“To speak a language is to take on a world, a culture. The Antilles Negro who wants to be white will be the whiter as he gains greater mastery of the cultural tool that language is. Rather more than a year ago in Lyon, I remember, in a lecture I had drawn a parallel between the Negro and European poetry, and a French acquaintance told me enthusiastically, ‘At the bottom you are a white man.’ The fact that I had been able to investigate so interesting a problem through the white man’s language gave me honorary citizenship” (38).

Fanon is talking about language and race here, but we can apply this idea to the “model minority” myth. As much as we assimilate and take on the cultural norms of whiteness or “American-ness,” we will never fully be more than “honorary citizens”. The “model minority” myth perpetuates the idea that the “American dream” is accessible to anyone who works hard enough for it, but this is clearly not true. Figures like Bobby Jindal and Nikki Haley have embraced the “model minority” myth, but in doing so, they perpetuate white supremacy. I always get the question, “Where are you from?” When I get this question, I am interpellated as a foreigner, as an outsider, as someone who is not from here, and no matter how much I assimilate, I will always get this question so long we live in a white supremacist society.

I reject being a model minority, but I must also negotiate the complexities of my cultural identity. While I was growing up in this small Southern town, I was also being raised by my conservative Hindu parents. My parents hate that I don’t really have many desi friends, and only recently, they’ve opened up and said, “If your husband is white, that’s okay; we just want you to get married.” Growing up, my parents hated that I embraced “American-ness;” they would say, “You’re not American. You’re Indian! Start acting like it!” They really struggled with the fact that I didn’t really speak Gujarati, that I didn’t embrace Hinduism, and that I sometimes didn’t enjoy the Gujarati food my mother made everyday.  Part of the reason I don’t have many desi friends is because I’m afraid of not being desi enough. From my parents’ perspectives, I don’t do the “Indian” things; I don’t really cook the my mother’s foods, dress the way my mother dresses, or embrace my mother’s religious traditions. From my parents’ perspectives, I dress “American,” eat “American” food, consume “American” media, and have “American” friends.
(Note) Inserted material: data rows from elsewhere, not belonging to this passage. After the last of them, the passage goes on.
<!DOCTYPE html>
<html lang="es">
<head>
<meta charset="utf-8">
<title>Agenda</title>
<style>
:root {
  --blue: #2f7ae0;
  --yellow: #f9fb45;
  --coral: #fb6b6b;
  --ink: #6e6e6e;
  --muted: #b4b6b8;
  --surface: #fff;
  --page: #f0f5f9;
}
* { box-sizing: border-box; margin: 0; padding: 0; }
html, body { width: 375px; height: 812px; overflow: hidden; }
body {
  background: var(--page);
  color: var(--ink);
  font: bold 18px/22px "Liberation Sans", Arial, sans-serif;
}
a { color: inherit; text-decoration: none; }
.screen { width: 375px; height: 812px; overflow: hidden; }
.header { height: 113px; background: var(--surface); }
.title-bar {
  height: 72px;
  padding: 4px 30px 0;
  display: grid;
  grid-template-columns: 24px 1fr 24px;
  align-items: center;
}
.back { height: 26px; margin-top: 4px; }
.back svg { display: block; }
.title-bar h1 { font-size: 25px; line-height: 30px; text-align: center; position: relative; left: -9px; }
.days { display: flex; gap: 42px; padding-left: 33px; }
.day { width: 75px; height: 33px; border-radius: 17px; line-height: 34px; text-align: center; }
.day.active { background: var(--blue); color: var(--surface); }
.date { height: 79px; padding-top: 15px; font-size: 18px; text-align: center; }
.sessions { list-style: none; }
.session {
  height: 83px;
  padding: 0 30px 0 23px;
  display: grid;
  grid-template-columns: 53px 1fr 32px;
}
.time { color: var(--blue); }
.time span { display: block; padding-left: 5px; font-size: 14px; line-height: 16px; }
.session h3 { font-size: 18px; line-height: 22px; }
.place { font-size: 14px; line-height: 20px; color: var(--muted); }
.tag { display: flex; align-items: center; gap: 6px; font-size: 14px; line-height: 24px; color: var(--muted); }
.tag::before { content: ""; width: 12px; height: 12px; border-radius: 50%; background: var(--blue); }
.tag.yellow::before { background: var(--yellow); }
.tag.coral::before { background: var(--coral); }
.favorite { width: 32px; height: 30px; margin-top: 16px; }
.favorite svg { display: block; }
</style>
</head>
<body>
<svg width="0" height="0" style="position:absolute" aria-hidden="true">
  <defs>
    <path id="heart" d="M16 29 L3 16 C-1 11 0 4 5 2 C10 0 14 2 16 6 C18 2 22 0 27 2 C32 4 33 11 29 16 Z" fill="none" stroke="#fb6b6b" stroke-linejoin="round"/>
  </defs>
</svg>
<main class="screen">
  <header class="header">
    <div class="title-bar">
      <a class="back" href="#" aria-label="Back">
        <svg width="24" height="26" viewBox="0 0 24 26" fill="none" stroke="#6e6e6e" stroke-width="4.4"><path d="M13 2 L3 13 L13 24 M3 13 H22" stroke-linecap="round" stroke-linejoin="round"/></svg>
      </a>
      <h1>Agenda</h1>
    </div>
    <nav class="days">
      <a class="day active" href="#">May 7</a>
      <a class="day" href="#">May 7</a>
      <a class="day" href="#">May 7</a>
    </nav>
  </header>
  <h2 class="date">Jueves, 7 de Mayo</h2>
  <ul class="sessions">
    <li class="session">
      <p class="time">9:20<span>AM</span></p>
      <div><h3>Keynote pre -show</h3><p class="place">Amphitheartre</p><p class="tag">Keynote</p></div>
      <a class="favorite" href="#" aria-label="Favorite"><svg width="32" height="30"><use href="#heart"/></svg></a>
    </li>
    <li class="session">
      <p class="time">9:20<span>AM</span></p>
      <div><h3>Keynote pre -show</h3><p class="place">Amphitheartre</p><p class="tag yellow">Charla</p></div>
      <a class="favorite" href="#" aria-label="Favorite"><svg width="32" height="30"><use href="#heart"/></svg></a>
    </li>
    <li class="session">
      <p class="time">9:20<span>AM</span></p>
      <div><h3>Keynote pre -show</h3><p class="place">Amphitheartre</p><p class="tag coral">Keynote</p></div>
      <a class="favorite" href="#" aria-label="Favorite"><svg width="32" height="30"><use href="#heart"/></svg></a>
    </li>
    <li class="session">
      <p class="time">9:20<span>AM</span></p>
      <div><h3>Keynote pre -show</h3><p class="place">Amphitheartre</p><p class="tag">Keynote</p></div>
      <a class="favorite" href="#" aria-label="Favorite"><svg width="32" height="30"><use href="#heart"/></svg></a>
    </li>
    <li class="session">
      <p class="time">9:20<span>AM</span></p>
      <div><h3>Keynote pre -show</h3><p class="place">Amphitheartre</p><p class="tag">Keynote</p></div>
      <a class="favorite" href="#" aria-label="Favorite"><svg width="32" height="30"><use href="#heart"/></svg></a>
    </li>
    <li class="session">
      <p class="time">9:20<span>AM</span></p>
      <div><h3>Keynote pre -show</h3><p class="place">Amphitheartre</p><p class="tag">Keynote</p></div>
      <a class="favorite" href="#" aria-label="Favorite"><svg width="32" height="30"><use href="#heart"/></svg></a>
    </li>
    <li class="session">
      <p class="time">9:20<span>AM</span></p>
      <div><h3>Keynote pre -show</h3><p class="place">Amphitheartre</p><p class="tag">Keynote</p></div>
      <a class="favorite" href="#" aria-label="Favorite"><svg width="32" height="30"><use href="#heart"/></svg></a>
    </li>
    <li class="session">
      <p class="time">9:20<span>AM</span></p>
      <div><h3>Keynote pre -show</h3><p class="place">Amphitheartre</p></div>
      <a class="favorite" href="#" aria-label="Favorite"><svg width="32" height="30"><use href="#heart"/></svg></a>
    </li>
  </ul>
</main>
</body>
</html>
In this press conference, Junot Diaz gets a question about people not liking his use of the n***** word. He talks about how there’s an idea of “imperial blackness” which he defines as “a blackness where one person has the keys to what blackness means”. We are constantly putting each other in check; we are constantly judging others for not fitting into the model of blackness, brownness, “American-ness”, or whateverness. As a brown person, I judge Nikki Haley and Bobby Jindal for not being “Indian” enough while being judged by others for not being “Indian” enough. To try to boil down Indianness into things you check off on a list does disservice to all of us because there is so much diversity to group of people who call themselves Indian or “desi”. There are social, racial, historical, material, etc. realities that have contributed us having some shared experiences, traditions, history, etc. but we should not be so loyal to the idea of being “Indian” or “American” such that we seek to exclude people who do not fit neatly into these categories.

Where does all of that lead us now? To go to the title of this blog post “Who Am I? Where Do I Belong?”, I am Bhumika, and it doesn’t really matter where I belong because all of these identity categories are socially constructed.